PROBLEM TO WORK ON
Look through the entries below. Report each line that has the word "size" in it.

Collection entries
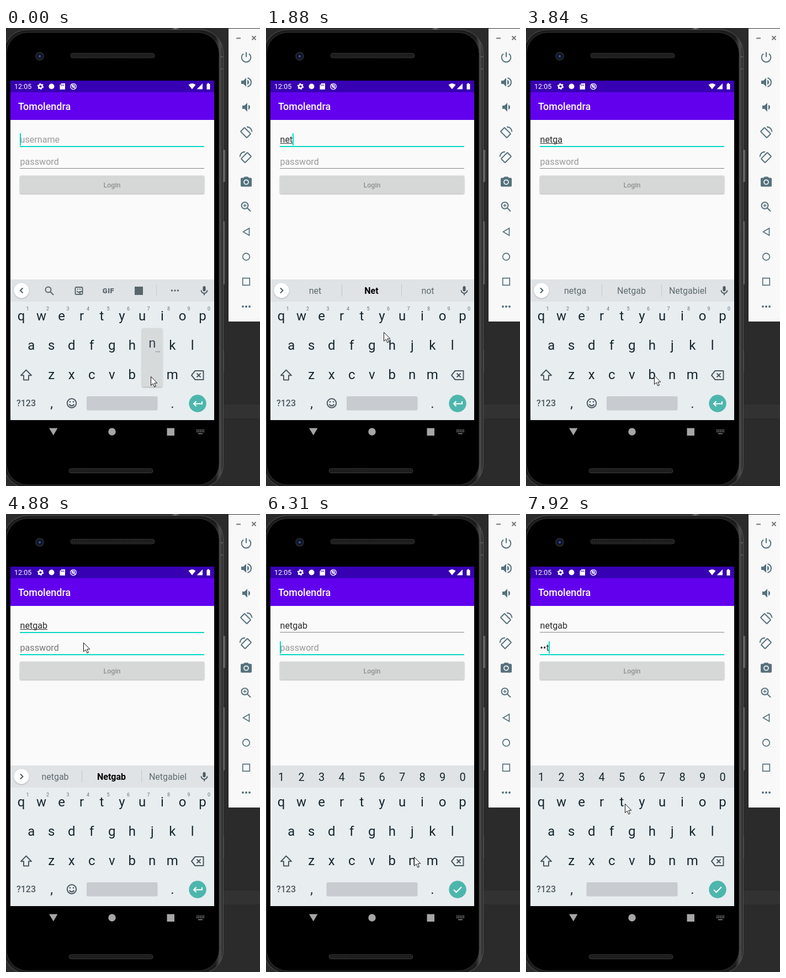
These frames come from a looping animation (460 by 827 pixels, 8 s). An HTML page:

```html
<!DOCTYPE html>
<html lang="en">
<head>
<meta charset="utf-8">
<title>Login typing</title>
<style>
html, body { margin: 0; height: 100%; overflow: hidden; background: #2b2b2b }
svg { display: block; width: 100vw; height: 100vh; font-family: Roboto, sans-serif }
.mid text, text.mid { text-anchor: middle }
.line { fill: none; stroke-width: 2 }
.dots { fill: none; stroke-linecap: round }
.keys { font-size: 24px; fill: #14262e }
.small { font-size: 9px; fill: #68747a }
.field { font-size: 16.15px; white-space: pre }
.sug { font-size: 16px; fill: #5f6b70 }
</style>
</head>
<body>
<svg viewBox="0 0 460 827">
  <defs>
    <linearGradient id="rim"><stop offset=".965" stop-color="#1c1c1c"/><stop offset=".985" stop-color="#4c4c4c"/><stop offset="1" stop-color="#262626"/></linearGradient>
    <linearGradient id="side"><stop offset="0" stop-color="#222"/><stop offset=".5" stop-color="#777"/><stop offset="1" stop-color="#333"/></linearGradient>
    <pattern id="mesh" width="3" height="3" patternUnits="userSpaceOnUse"><path fill="#111" d="M0 0h3v3H0z"/><path fill="#444" d="M0 0h1.5v1.5H0z"/></pattern>
    <filter id="shade" x="-20%" y="-20%" width="140%" height="140%"><feDropShadow dx="0" dy="1" stdDeviation="1.2" flood-opacity=".3"/></filter>
  </defs>

  <!-- surroundings and phone body -->
  <path fill="#2b2b2b" d="M0 0h460v827H0z"/>
  <path fill="#323232" d="M390 680h70v25h-70z"/>
  <g fill="url(#side)">
    <rect x="391" y="220" width="7" height="58" rx="2"/>
    <rect x="391" y="349" width="6" height="114" rx="2"/>
    <rect x="391" y="582" width="4" height="39" rx="1"/>
    <rect x="299" y="0" width="15" height="5"/>
  </g>
  <rect x="-4" y="3" width="397.500" height="827" rx="42" fill="url(#rim)" stroke="#555"/>
  <rect x="1" y="8" width="385" height="817" rx="38" fill="#000" stroke="#343434"/>
  <path fill="#555" d="M388 51h6v2h-6zM388 73h6v2h-6z"/>
  <g fill="url(#mesh)" stroke="#333">
    <rect x="117" y="45.5" width="152" height="8.5" rx="4"/>
    <rect x="114" y="795.5" width="152" height="8" rx="4"/>
  </g>
  <circle cx="61" cy="51" r="8" fill="#20242a"/><circle cx="61" cy="51" r="5" fill="#0b0e1c"/><circle cx="61" cy="51" r="2.5" fill="#31468a"/>

  <!-- app -->
  <path fill="#fafafa" d="M8 95h369v613H8z"/>
  <path fill="#3700b3" d="M8 95h369v21H8z"/>
  <path fill="#6200ee" d="M8 116h369v50H8z"/>
  <g fill="#fff">
    <text x="15" y="110" font-size="12.6">12:05</text>
    <text x="22" y="148" font-size="17.95" font-weight="500">Tomolendra</text>
    <g fill="none" stroke="#fff"><circle cx="62.5" cy="105.5" r="3.3" stroke-width="2.4"/><circle cx="62.5" cy="105.5" r="5" stroke-width="1.6" stroke-dasharray="2.6"/></g>
    <circle cx="82.5" cy="105.5" r="5"/>
    <path d="M100.5 100h6.5v11h-9.5v-8z"/>
    <path d="M100 102v2.5m2.2-2.5v2.5m2.2-2.5v2.5" stroke="#3700b3"/>
    <g fill="none" stroke="#fff" stroke-width="1.3"><circle cx="122" cy="105.5" r="5.2"/><circle cx="122" cy="105" r="2.3"/><path d="M118.5 102l7 7"/></g>
    <path d="M330.5 102.5q6.500-5 13 0l-6.500 8zM356 100v10.5h-10.500zM363.5 101h1.5v-1.500h2.5v1.5h2v10h-6z"/>
  </g>
  <rect x="25" y="266.5" width="334" height="32.5" rx="2" fill="#d6d7d7" filter="url(#shade)"/>
  <text class="mid" x="192" y="288" font-size="12.5" font-weight="500" fill="#8f9090">Login</text>
  <text id="user" class="field" x="25.5" y="207"/>
  <text id="pass" class="field" x="25.5" y="247"/>
  <rect id="compose" x="25.5" y="208" height="1" fill="#333"/>
  <rect id="userLine" x="25" y="213" width="334"/>
  <rect id="passLine" x="25" y="253" width="334"/>
  <rect id="caret" width="2" height="22" fill="#03dac5"/>

  <!-- keyboard -->
  <path fill="#e8edf0" d="M8 454h369v254H8z"/>
  <path fill="#dfe3e6" d="M8 454h369v40H8z"/>
  <g id="letters" class="keys mid"></g>
  <g id="plainKeys">
    <g id="hints" class="small mid"></g>
    <circle cx="28" cy="474" r="13.5" fill="#fff" filter="url(#shade)"/>
    <path id="chevron" class="line" stroke="#455a64" stroke-width="1.7"/>
    <rect x="356.5" y="466" width="5" height="9.500" rx="2.5" fill="#4d5a61"/>
    <path class="line" stroke="#4d5a61" stroke-width="1.6" d="M353.5 473.500a5.5 5.5 0 0 0 11 0M359 479v3.500"/>
    <g class="line" stroke="#4d5a61" stroke-width="1.8"><circle cx="119" cy="677.5" r="8.2"/><path d="M114.5 679.500q4.500 5.500 9 0"/></g>
    <path class="dots" stroke="#4d5a61" stroke-width="2.700" d="M116 675h0M122 675h0"/>
    <g id="tools">
      <g class="line" stroke="#59666c" stroke-width="1.8">
        <circle cx="76.5" cy="472.5" r="5"/><path d="M80 476l6 6"/>
        <rect x="125.500" y="468" width="13" height="13" rx="2"/><path d="M138.500 476h-4.500v5M128.500 475q2.500 4 6 1M129 471.500h2m2 0h2"/>
      </g>
      <path d="M272.5 464v20" stroke="#c8cdd0"/>
      <text class="mid" x="185.5" y="479" font-size="13" font-weight="900" fill="#59666c" letter-spacing=".5">GIF</text>
      <path fill="#59666c" d="M233 467h15v15h-15z"/>
      <path class="dots" stroke="#59666c" stroke-width="3.4" stroke-dasharray="0 5.5" d="M300.5 474h11.500"/>
    </g>
    <g id="words" class="sug mid">
      <path d="M137.5 463v22M245.5 463v22" stroke="#c2c8cb"/>
      <text x="89" y="480"/><text x="191" y="480"/><text x="293" y="480"/>
    </g>
  </g>
  <g id="digits" class="mid" font-size="20" fill="#14262e"></g>
  <g class="line" stroke="#4d5a61" stroke-width="1.8" stroke-linejoin="round">
    <path d="M36.5 617.500l-9.500 9.700h5v8.300h9v-8.300h5z"/>
    <path d="M342.5 619h15v16h-15l-6.500-8zM345.5 623.500l7 7m0-7l-7 7"/>
  </g>
  <text class="mid" x="36.5" y="683" font-size="16" font-weight="500" fill="#4d5a61">?123</text>
  <g class="keys mid"><text x="82.5" y="686">,</text><text x="301.5" y="686">.</text></g>
  <rect id="space" y="665" height="25.5" rx="2.5" fill="#c8ccd0"/>
  <circle cx="347" cy="678" r="15.7" fill="#4db6ac"/>
  <path id="enter" class="line" stroke="#fff"/>
  <g id="popup">
    <rect x="-18.5" y="-92" width="37" height="106" rx="3" fill="#d7dadb" filter="url(#shade)"/>
    <text class="mid" y="-57" font-size="24" fill="#37474f"/>
    <path d="M6.5-49.500h8" stroke="#68747a" stroke-width="1.3" stroke-dasharray="1.5"/>
  </g>

  <!-- navigation bar -->
  <g fill="#a6a6a6">
    <path d="M78 722.5h15.5l-7.700 13zM291.5 722.5h13.5v13.5h-13.500z"/>
    <circle cx="192" cy="729" r="6.7"/>
    <path d="M345 726h14M345 729h14" stroke="#999" stroke-width="1.6" stroke-dasharray="2 1"/><path d="M348 732.500h8" stroke="#999" stroke-width="1.4"/>
  </g>

  <!-- emulator panel -->
  <path fill="#f8f8f8" d="M403 1h57v529h-57z"/>
  <path class="line" stroke="#777" stroke-width="1.4" d="M417 18.5h8M445.5 14.5l7 7m0-7l-7 7"/>
  <g class="line" stroke="#56717d">
    <path d="M435 43.5v9M430 46.500a8.300 8.300 0 1 0 10 0"/>
    <g id="turn"><rect x="-8" y="-5" width="16" height="10" rx="1" transform="translate(434 189) rotate(45)"/><path d="M436 178.500q8.500.5 9.500 9"/></g>
    <use href="#turn" transform="matrix(-1 0 0 1 869 45)"/>
    <circle cx="432.5" cy="320.5" r="6"/><path d="M437 325l6 6"/><path d="M432.5 317.500v6m-3-3h6" stroke-width="1.4"/>
    <path d="M440.5 361.500v13l-11-6.500z" stroke-width="1.7"/>
    <circle cx="435" cy="413" r="6.3" stroke-width="1.7"/>
    <path d="M428.7 451.700h12.600v12.600h-12.600z" stroke-width="1.7"/>
  </g>
  <g fill="#56717d">
    <path id="horn" d="M426 95h4l5-5v16l-5-5h-4zM437 93.500q3 1.500 3 4.500t-3 4.500z"/>
    <path class="line" stroke="#56717d" d="M437.5 90q6.500 2 6.500 8t-6.500 8"/>
    <use href="#horn" x="2" y="45"/>
    <path d="M432 268.500h6l2 2h3q2 0 2 2v12q0 2-2 2h-16q-2 0-2-2v-12q0-2 2-2h3z"/>
    <circle cx="435" cy="278.3" r="4" fill="none" stroke="#f8f8f8" stroke-width="1.7"/>
    <path class="dots" stroke="#56717d" stroke-width="4" stroke-dasharray="0 6" d="M429 503h12.500"/>
  </g>

  <path id="mouse" d="M0 0v16l3.700-3.400 2.600 6 2.600-1.100-2.600-5.900h5z" fill="#fff" stroke="#111"/>
</svg>
<script>
const $ = id => document.getElementById(id);
const LOOP = 8000, STEP = 125, TRAVEL = 300, HOLD = 120, PITCH = 36.5;
const FOCUS = 4760, SECRET = 5000;

const user = { word: 'netgab', presses: [120, 1030, 1510, 2150, 3180, 4230] };
const pass = { word: 'nat', presses: [6430, 7200, 7770] };
const blinks = [0, ...user.presses, SECRET, ...pass.presses];
const popups = [[0, 'n'], [3060, 'a']];

// Where the pointer comes to rest: arrival time, x, y
const stops = [[0, 262, 629], [500, 43, 568], [1000, 95, 527], [1500, 171, 525], [1875, 213, 549],
  [2125, 197, 569], [3000, 48, 574], [3500, 232, 627], [4500, 140, 232], [5375, 266, 594],
  [6200, 268, 619], [7000, 48, 575], [7700, 179, 523]];

const show = (id, on) => $(id).style.display = on ? '' : 'none';
const set = (id, attrs) => { for (const k in attrs) $(id).setAttribute(k, attrs[k]); };

const keyAt = {};
['qwertyuiop', 'asdfghjkl', 'zxcvbnm'].forEach((row, r) =>
  [...row].forEach((c, i) => keyAt[c] = [27.5 + (i + r * (r + 1) / 4) * PITCH, 528 + r * 53]));
const label = (c, x, y) => `<text x="${x}" y="${y}">${c}</text>`;
const numbers = (x, y) => [...'1234567890'].map((c, i) => label(c, x + i * PITCH, y)).join('');
$('letters').innerHTML = Object.keys(keyAt).map(c => label(c, ...keyAt[c])).join('');
$('hints').innerHTML = numbers(39, 510);
$('digits').innerHTML = numbers(27.5, 482);

function pointer(t) {
  const i = Math.max(1, stops.findLastIndex(([at], n) => t >= Math.max(at - TRAVEL, n ? stops[n - 1][0] : 0)));
  const [before, x, y] = stops[i - 1], [at, u, v] = stops[i];
  const from = Math.max(at - TRAVEL, before);
  const k = Math.min(1, Math.max(0, (t - from) / (at - from)));
  const ease = k * k * (3 - 2 * k);
  return [x + (u - x) * ease, y + (v - y) * ease].map(n => Math.round(n) + .5);
}

const typed = (field, t) => field.word.slice(0, field.presses.filter(p => p <= t).length);

// A password letter turns into a dot shortly after the next key
const masked = t => [...typed(pass, t)].map((c, i) => t >= pass.presses[i + 1] + 150 ? '•' : c).join('');

function suggestions(word) {
  if (word.length < 3) return [word, 'no', 'not'];
  return word === 'net' ? [word, 'Net', 'not'] : [word, 'Netgab', 'Netgabiel'];
}

function fillField(id, text, hint, hintColor) {
  $(id).textContent = text || hint;
  set(id, { fill: text ? '#2b2b2b' : hintColor });
  return text ? $(id).getComputedTextLength() : 0;
}

const underline = (id, active) => set(id, { height: active ? 2 : 1, fill: active ? '#03dac5' : '#858585' });

function draw(t) {
  const secret = t >= SECRET, focused = t >= FOCUS, word = typed(user, t);
  const userWidth = fillField('user', word, 'username', '#999');
  const passWidth = fillField('pass', masked(t), 'password', focused && !secret ? '#777' : '#999');
  set('compose', { width: secret ? 0 : userWidth });
  underline('userLine', !secret);
  underline('passLine', focused);
  set('caret', { x: Math.floor(25.5 + (secret ? passWidth : userWidth)), y: secret ? 230 : 190 });
  const sinceBlink = t - blinks.findLast(b => b <= t);
  show('caret', sinceBlink % 1000 < 500 && (t < 4640 || secret));

  show('plainKeys', !secret);
  show('digits', secret);
  show('tools', !word);
  show('words', word);
  set('chevron', { d: word ? 'M26 469.5l4.5 4.5-4.5 4.5' : 'M30.5 469.5l-4.5 4.5 4.5 4.5' });
  const list = suggestions(word), strong = word === 'net' || word === user.word;
  $('words').querySelectorAll('text').forEach((el, i) => {
    el.textContent = list[i];
    el.style.cssText = i === 1 && strong ? 'font-weight:700;fill:#000' : '';
  });
  set('space', secret ? { x: 109.5, width: 165 } : { x: 146, width: 128.5 });
  set('enter', { d: secret ? 'M340 678.5l4.5 4.5 9.5-9.5' : 'M355 674v4.5h-15m4.5-4.5l-4.5 4.5 4.5 4.5' });

  const popup = popups.find(([at]) => t >= at && t < at + HOLD);
  show('popup', popup);
  if (popup) {
    set('popup', { transform: `translate(${keyAt[popup[1]]})` });
    $('popup').querySelector('text').textContent = popup[1];
  }
  set('mouse', { transform: `translate(${pointer(t - t % STEP)})` });
}

const start = performance.now();
function frame() {
  draw((performance.now() - start) % LOOP);
  requestAnimationFrame(frame);
}
frame();
</script>
</body>
</html>
```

YOUR RESPONSE
.keys { font-size: 24px; fill: #14262e }
.small { font-size: 9px; fill: #68747a }
.field { font-size: 16.15px; white-space: pre }
.sug { font-size: 16px; fill: #5f6b70 }
    <text x="15" y="110" font-size="12.6">12:05</text>
    <text x="22" y="148" font-size="17.95" font-weight="500">Tomolendra</text>
  <text class="mid" x="192" y="288" font-size="12.5" font-weight="500" fill="#8f9090">Login</text>
      <text class="mid" x="185.5" y="479" font-size="13" font-weight="900" fill="#59666c" letter-spacing=".5">GIF</text>
  <g id="digits" class="mid" font-size="20" fill="#14262e"></g>
  <text class="mid" x="36.5" y="683" font-size="16" font-weight="500" fill="#4d5a61">?123</text>
    <text class="mid" y="-57" font-size="24" fill="#37474f"/>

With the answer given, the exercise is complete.